If I had my way, the business school of the future would have much more of this…
Teaching concepts that are useful to students in their personal and professional lives in ways that optimize student learning and satisfaction.
And much less of this…
Comparing one’s own school to other schools.
In your opinion, companies and organizations today need to do a better job at doing what? Please explain.

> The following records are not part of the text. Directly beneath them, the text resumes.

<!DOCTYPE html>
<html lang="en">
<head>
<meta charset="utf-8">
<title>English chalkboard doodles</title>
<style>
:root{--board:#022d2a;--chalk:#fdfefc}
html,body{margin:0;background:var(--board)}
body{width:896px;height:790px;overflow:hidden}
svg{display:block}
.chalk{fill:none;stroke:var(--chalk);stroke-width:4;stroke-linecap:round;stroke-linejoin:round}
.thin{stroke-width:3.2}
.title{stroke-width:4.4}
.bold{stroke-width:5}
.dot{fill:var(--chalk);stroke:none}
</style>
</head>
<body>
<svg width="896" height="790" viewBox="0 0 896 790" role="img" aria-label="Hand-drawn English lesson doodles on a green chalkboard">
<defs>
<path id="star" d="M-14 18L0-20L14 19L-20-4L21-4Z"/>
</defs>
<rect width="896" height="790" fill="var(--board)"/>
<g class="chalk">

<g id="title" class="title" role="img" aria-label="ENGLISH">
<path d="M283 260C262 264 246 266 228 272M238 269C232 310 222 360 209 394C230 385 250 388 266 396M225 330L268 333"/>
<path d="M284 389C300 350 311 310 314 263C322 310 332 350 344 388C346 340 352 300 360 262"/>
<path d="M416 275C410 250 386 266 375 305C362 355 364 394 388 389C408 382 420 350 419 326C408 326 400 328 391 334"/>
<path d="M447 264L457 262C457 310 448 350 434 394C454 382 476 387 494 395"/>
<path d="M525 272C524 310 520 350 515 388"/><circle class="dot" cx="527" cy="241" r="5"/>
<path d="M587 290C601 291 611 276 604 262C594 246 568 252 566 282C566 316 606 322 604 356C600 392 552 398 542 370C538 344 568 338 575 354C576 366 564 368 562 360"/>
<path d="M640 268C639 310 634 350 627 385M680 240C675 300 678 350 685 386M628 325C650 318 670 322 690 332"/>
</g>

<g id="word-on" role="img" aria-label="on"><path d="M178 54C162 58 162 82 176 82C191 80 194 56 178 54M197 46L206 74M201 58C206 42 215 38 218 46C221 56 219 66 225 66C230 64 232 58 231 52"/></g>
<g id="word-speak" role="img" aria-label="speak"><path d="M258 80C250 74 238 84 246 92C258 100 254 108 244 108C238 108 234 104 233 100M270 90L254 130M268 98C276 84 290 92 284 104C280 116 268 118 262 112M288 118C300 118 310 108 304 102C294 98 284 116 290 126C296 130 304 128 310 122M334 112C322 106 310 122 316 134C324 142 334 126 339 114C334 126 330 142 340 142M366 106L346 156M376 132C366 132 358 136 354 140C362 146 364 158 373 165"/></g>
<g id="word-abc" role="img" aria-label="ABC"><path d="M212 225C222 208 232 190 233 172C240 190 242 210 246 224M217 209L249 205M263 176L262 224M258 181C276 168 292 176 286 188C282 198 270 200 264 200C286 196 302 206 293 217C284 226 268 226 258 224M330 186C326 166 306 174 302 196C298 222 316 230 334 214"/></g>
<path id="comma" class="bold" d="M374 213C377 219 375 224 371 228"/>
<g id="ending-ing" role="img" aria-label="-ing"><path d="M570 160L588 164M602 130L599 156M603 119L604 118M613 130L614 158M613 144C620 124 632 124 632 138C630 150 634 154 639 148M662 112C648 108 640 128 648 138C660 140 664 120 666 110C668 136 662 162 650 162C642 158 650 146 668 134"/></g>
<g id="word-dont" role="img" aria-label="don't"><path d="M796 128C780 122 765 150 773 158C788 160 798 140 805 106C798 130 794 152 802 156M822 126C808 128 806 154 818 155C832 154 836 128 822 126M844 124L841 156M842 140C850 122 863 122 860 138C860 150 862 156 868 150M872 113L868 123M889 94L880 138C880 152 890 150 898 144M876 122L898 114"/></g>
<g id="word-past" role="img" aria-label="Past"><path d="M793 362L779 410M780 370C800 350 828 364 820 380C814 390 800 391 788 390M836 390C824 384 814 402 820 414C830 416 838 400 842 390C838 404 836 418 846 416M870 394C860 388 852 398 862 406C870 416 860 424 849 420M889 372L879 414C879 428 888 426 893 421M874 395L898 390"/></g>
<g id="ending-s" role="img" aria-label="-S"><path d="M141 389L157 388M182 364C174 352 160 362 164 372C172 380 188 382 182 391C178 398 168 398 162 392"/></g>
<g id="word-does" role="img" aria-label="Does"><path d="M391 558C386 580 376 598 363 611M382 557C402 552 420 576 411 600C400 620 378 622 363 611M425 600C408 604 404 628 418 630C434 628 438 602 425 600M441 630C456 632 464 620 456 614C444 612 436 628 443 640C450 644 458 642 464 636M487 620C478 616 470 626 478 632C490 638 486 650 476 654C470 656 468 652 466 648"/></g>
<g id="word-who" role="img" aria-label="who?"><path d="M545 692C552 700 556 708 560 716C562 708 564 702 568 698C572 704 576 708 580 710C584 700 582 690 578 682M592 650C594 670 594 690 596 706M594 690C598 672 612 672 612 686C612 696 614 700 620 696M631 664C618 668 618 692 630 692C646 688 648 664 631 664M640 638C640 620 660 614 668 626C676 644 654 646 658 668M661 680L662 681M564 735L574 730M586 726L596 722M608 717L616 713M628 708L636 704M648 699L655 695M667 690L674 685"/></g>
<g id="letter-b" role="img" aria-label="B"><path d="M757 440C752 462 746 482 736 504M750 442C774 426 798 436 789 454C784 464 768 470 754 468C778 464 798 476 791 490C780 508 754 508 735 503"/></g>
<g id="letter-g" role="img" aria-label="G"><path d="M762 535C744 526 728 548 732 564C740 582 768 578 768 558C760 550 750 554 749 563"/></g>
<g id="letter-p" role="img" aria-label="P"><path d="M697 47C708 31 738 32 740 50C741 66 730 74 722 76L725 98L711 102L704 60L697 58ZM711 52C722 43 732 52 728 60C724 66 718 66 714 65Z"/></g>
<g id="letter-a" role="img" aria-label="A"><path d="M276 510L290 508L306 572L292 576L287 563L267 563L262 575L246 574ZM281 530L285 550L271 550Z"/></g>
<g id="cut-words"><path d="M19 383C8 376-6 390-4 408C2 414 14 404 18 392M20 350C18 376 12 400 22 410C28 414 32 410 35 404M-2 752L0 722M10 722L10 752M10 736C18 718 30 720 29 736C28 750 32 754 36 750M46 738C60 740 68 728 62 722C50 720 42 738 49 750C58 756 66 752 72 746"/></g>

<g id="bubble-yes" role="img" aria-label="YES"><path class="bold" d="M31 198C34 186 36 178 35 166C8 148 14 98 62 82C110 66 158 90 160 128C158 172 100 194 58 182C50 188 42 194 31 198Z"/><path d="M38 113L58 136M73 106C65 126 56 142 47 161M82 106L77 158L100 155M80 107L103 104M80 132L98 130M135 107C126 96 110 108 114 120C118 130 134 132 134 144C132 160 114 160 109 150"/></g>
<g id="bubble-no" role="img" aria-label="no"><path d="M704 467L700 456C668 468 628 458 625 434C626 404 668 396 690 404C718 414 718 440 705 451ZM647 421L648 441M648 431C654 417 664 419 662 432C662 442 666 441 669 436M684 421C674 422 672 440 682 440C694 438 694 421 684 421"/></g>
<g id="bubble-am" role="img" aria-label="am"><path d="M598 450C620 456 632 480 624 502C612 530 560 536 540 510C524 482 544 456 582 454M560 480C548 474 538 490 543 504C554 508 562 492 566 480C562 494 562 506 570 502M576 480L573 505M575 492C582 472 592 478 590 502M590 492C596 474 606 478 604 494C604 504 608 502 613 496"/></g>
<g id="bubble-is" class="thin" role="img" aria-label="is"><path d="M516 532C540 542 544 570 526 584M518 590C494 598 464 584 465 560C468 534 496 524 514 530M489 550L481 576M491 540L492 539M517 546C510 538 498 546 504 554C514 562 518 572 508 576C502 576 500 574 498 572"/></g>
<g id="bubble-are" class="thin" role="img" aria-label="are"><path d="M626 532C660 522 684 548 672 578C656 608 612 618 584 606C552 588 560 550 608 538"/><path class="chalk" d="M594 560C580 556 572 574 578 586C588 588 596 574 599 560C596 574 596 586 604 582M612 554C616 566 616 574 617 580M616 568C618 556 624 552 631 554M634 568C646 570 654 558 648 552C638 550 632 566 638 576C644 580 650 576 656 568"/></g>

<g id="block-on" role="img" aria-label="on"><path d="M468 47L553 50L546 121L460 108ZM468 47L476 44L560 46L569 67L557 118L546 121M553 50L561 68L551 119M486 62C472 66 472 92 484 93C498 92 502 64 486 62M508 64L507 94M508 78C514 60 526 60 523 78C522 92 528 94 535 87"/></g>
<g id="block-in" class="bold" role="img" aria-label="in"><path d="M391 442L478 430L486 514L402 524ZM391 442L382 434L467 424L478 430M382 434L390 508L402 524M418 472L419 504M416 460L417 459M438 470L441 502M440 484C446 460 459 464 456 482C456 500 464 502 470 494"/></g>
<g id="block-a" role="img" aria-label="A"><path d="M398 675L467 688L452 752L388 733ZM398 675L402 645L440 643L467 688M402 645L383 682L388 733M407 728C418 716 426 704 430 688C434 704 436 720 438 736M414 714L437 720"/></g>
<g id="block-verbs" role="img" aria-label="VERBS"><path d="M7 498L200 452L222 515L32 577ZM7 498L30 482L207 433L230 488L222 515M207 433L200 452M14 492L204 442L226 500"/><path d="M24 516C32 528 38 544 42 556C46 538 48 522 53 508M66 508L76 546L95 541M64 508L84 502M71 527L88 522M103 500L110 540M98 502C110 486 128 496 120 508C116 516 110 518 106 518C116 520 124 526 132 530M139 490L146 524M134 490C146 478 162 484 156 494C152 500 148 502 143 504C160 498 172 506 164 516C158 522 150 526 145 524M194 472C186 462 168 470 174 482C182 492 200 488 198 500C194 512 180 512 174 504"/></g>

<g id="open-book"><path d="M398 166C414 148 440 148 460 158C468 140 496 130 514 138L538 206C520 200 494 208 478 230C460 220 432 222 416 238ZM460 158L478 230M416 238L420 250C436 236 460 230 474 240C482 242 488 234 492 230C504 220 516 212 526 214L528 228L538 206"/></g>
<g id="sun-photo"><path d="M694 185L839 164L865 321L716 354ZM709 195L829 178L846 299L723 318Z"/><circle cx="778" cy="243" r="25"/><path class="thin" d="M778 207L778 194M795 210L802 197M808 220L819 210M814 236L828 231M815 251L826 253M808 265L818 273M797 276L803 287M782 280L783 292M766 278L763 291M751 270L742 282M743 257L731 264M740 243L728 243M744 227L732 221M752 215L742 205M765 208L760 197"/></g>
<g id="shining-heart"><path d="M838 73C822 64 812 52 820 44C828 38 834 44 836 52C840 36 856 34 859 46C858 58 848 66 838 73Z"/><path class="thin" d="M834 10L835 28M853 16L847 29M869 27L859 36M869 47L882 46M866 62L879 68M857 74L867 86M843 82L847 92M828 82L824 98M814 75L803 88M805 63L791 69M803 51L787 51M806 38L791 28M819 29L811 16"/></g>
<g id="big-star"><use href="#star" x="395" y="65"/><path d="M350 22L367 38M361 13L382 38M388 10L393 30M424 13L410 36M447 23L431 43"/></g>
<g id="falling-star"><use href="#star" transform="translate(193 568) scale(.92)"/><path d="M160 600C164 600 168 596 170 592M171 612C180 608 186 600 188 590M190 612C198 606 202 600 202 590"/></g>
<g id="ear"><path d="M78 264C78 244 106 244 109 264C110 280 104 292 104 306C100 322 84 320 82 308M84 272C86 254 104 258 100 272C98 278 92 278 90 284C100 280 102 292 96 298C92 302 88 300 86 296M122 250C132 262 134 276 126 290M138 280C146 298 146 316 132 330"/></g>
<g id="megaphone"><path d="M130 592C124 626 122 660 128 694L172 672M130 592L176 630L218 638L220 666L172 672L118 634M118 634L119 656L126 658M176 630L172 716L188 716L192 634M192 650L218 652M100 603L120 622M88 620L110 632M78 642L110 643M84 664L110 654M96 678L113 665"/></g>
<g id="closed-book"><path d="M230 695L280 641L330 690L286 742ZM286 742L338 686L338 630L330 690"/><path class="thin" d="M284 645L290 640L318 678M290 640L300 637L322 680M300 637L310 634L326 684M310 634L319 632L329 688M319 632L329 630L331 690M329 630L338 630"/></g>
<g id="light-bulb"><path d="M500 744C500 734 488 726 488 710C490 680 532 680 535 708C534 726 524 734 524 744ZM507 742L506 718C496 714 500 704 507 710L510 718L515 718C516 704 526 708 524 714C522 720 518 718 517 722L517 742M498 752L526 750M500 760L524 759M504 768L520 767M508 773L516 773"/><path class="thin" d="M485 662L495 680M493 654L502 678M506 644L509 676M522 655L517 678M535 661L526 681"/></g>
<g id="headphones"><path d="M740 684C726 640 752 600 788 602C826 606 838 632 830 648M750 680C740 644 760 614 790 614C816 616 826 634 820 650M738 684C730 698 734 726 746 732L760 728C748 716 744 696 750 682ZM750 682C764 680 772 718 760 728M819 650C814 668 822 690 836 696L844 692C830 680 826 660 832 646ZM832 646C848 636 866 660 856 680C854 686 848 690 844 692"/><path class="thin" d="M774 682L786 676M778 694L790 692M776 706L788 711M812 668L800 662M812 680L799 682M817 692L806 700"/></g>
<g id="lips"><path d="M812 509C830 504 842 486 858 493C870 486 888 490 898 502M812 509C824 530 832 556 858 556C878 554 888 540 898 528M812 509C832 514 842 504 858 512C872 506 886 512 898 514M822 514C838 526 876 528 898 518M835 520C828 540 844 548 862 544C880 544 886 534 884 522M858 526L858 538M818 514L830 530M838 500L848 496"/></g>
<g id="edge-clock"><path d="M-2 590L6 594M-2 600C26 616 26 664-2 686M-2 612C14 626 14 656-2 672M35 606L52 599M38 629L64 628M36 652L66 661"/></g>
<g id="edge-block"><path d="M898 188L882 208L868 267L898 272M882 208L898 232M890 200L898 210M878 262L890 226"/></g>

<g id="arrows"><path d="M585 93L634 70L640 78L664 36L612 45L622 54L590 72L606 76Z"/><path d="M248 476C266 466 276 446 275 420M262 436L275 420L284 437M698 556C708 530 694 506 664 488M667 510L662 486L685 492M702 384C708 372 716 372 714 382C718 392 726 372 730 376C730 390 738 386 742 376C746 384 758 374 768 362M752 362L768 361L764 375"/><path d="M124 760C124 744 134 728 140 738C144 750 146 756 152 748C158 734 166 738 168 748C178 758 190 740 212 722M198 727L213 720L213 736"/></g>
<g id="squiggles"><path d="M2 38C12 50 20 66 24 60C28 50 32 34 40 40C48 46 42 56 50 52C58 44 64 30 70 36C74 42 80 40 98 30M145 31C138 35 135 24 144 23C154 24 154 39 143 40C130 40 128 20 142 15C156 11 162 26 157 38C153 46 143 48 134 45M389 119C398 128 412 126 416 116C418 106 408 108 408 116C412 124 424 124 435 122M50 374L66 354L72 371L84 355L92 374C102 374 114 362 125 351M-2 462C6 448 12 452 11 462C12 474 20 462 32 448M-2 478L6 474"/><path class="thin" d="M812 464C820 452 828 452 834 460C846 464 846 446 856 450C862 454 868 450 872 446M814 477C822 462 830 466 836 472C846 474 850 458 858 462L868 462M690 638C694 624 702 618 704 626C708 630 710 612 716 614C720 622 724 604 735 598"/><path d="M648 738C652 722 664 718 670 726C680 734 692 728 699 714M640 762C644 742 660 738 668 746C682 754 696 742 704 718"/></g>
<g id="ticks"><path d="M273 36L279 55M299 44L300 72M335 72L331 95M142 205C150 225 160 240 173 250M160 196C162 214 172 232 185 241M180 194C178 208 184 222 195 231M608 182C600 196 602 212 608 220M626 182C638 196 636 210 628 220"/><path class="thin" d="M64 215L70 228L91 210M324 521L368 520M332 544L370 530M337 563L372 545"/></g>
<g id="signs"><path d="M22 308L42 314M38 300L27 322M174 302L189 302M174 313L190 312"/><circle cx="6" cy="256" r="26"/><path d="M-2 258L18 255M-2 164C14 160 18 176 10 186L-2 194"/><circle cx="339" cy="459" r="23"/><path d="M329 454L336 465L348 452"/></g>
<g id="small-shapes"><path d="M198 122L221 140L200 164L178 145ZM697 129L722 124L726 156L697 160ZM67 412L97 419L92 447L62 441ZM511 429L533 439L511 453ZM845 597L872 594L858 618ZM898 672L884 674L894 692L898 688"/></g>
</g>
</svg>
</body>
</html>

Sharing the benefits of their success with people lower in the hierarchy, having a preference for promoting internally for leadership positions, creating incentives for long term stewardship (e.g. bonuses based more on longer term or future department/firm performance), and designing the workplace in a way that is productive and healthy. If meditating or taking a half hour nap after lunch will make people feel and work better, organizations could do a better job of encouraging and supporting those behaviors. Also, for companies that value creativity, it would be good to facilitate the conditions for employees to work abroad for extended periods of time (e.g. help with visas and bureaucracy, making sure expats’ careers advance similarly to non-expats’).
Looking ahead 10 years from now, describe what would “success” be like for you?

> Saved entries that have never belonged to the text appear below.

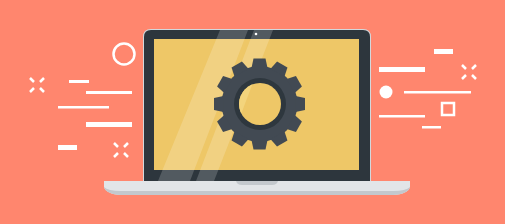
<!DOCTYPE html>
<html lang="en">
<head>
<meta charset="utf-8">
<title>Laptop settings illustration</title>
<style>
:root {
  --coral: #ff866e;
  --white: #ffffff;
  --lid: #2d363d;
  --lid-edge: #d3d8dc;
  --screen: #eec767;
  --screen-light: #f3d47c;
  --gear: #424a53;
  --gear-ring: #2e373e;
  --base: #e2e5e8;
  --base-shade: #c3c8cd;
}
html, body { margin: 0; overflow: hidden; background: var(--coral); }
svg { display: block; width: 505px; height: 224px; }
.background { fill: var(--coral); }
.bars, .dot { fill: var(--white); }
.outline { fill: none; stroke: var(--white); stroke-width: 2.5; }
.lid-edge { fill: var(--lid-edge); }
.lid { fill: var(--lid); }
.screen { fill: var(--screen); }
.shine { fill: var(--white); opacity: .18; }
.gear { fill: var(--gear); }
.gear-ring { fill: var(--gear-ring); }
.gear-hole { fill: var(--screen); }
.gear-glint { fill: var(--screen-light); }
.base { fill: var(--base); }
.base-shade { fill: var(--base-shade); }
</style>
</head>
<body>
<svg viewBox="0 0 505 224" role="img" aria-label="Laptop with a gear on its screen">
  <defs>
    <path id="spark" d="M-7-7L-3-3M7-7L3-3M-7 7L-3 3M7 7L3 3"/>
    <path id="tooth" d="M-8-36L-6-45.500H6L8-36Z"/>
    <g id="tooth-trio">
      <use href="#tooth"/>
      <use href="#tooth" transform="rotate(30)"/>
      <use href="#tooth" transform="rotate(60)"/>
    </g>
    <clipPath id="lid-clip"><path d="M144 181V37Q144 30 151 30H363Q370 30 370 37V181Z"/></clipPath>
    <clipPath id="hole-clip"><circle cx="260" cy="104" r="21"/></clipPath>
  </defs>

  <rect class="background" width="505" height="224"/>

  <g id="accents-left">
    <circle class="outline" cx="124" cy="54" r="10.500"/>
    <use class="outline" href="#spark" x="37" y="85"/>
    <use class="outline" href="#spark" x="121" y="150"/>
    <g class="bars">
      <rect x="69" y="80" width="20" height="3"/>
      <rect x="86" y="91" width="46" height="3"/>
      <rect x="58" y="106" width="51" height="2.500"/>
      <rect x="86" y="122" width="46" height="5"/>
      <rect x="58" y="145" width="19" height="5"/>
    </g>
  </g>

  <g id="accents-right">
    <use class="outline" href="#spark" x="469" y="72"/>
    <circle class="dot" cx="386" cy="92" r="6.500"/>
    <rect class="outline" x="442" y="103" width="12" height="12"/>
    <g class="bars">
      <rect x="434" y="49" width="19" height="5"/>
      <rect x="379" y="67" width="46" height="5"/>
      <rect x="404" y="91" width="67" height="2.500"/>
      <rect x="379" y="115" width="46" height="2.500"/>
      <rect x="422" y="126" width="19" height="2.500"/>
    </g>
  </g>

  <g id="laptop">
    <path class="lid-edge" d="M143 181V37Q143 29 151 29H363Q371 29 371 37V181Z"/>
    <path class="lid" d="M144 181V37Q144 30 151 30H363Q370 30 370 37V181Z"/>
    <rect class="screen" x="154" y="39" width="205" height="131"/>
    <g class="shine" clip-path="url(#lid-clip)">
      <polygon points="220,30 248,30 190,181 158,181"/>
      <polygon points="254,30 273,30 214,181 196,181"/>
    </g>
    <circle class="dot" cx="256" cy="34" r="1.300"/>
    <path class="base" d="M104 181H410V187Q408 194 393 195H121Q106 194 104 187Z"/>
    <path class="base-shade" d="M104 187Q106 194 121 195H393Q408 194 410 187Q406 191 393 191H121Q108 191 104 187Z"/>
    <path class="base-shade" d="M236 181H278Q277 185 272 185H242Q237 185 236 181Z"/>
  </g>

  <g id="settings-gear">
    <g class="gear" transform="translate(259.500 104)">
      <circle r="38"/>
      <use href="#tooth-trio"/>
      <use href="#tooth-trio" transform="rotate(90)"/>
      <use href="#tooth-trio" transform="rotate(180)"/>
      <use href="#tooth-trio" transform="rotate(270)"/>
    </g>
    <circle class="gear-ring" cx="260" cy="104" r="26"/>
    <circle class="gear-hole" cx="260" cy="104" r="21"/>
    <polygon class="gear-glint" clip-path="url(#hole-clip)" points="230,80 254,80 235,130 230,130"/>
  </g>
</svg>
</body>
</html>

I would like to conduct more research on new ways that people can feel and perform better at work. I would like to write more popular press articles for news or practitioner outlets, maybe also a book if I have enough to say that it would make sense. I would like to develop new classroom exercises and materials, including some that allow students to become more self-aware and comfortable in challenging interpersonal situations, as well as help them become more active designers of their lives.
“Professor Andrew Hafenbrack has an outstanding capability at teaching. Through his dedication and passion he is capable of making students rethink the ideas and preconceptions they have, not only in the field of business and organizations, but also in their lives. The methods he applies and the passion he puts into his work assure a deep understanding, he makes the process attractive in a way that awakens students’ curiosity and willingness to learn. This, in addition to the concern he shows for each of his students, makes me consider Professor Andrew Hafenbrack as the best teacher I had during my scholar years.”
Micaela Oyarzún, Undergraduate Student
“The course was extremely exciting and gave a new practical vision to many things. Knowledge gained during the course can be applied not only in management or in future professional life but also, which is even more important, in everyday life. The professor is definitely one of the best I have ever had during my study. Brilliant knowledge, experience, innovative way of teaching, approach to the students, listening to them, making dialogues, recaps, exercises, making us really think – these are only a few of the many and many of Andrew Hafenbrack’s great practices and advantages. Thanks to him for such experience and thanks to Católica for this bright and innovative course.”
Andriy Kyryyenko, M.Sc. Student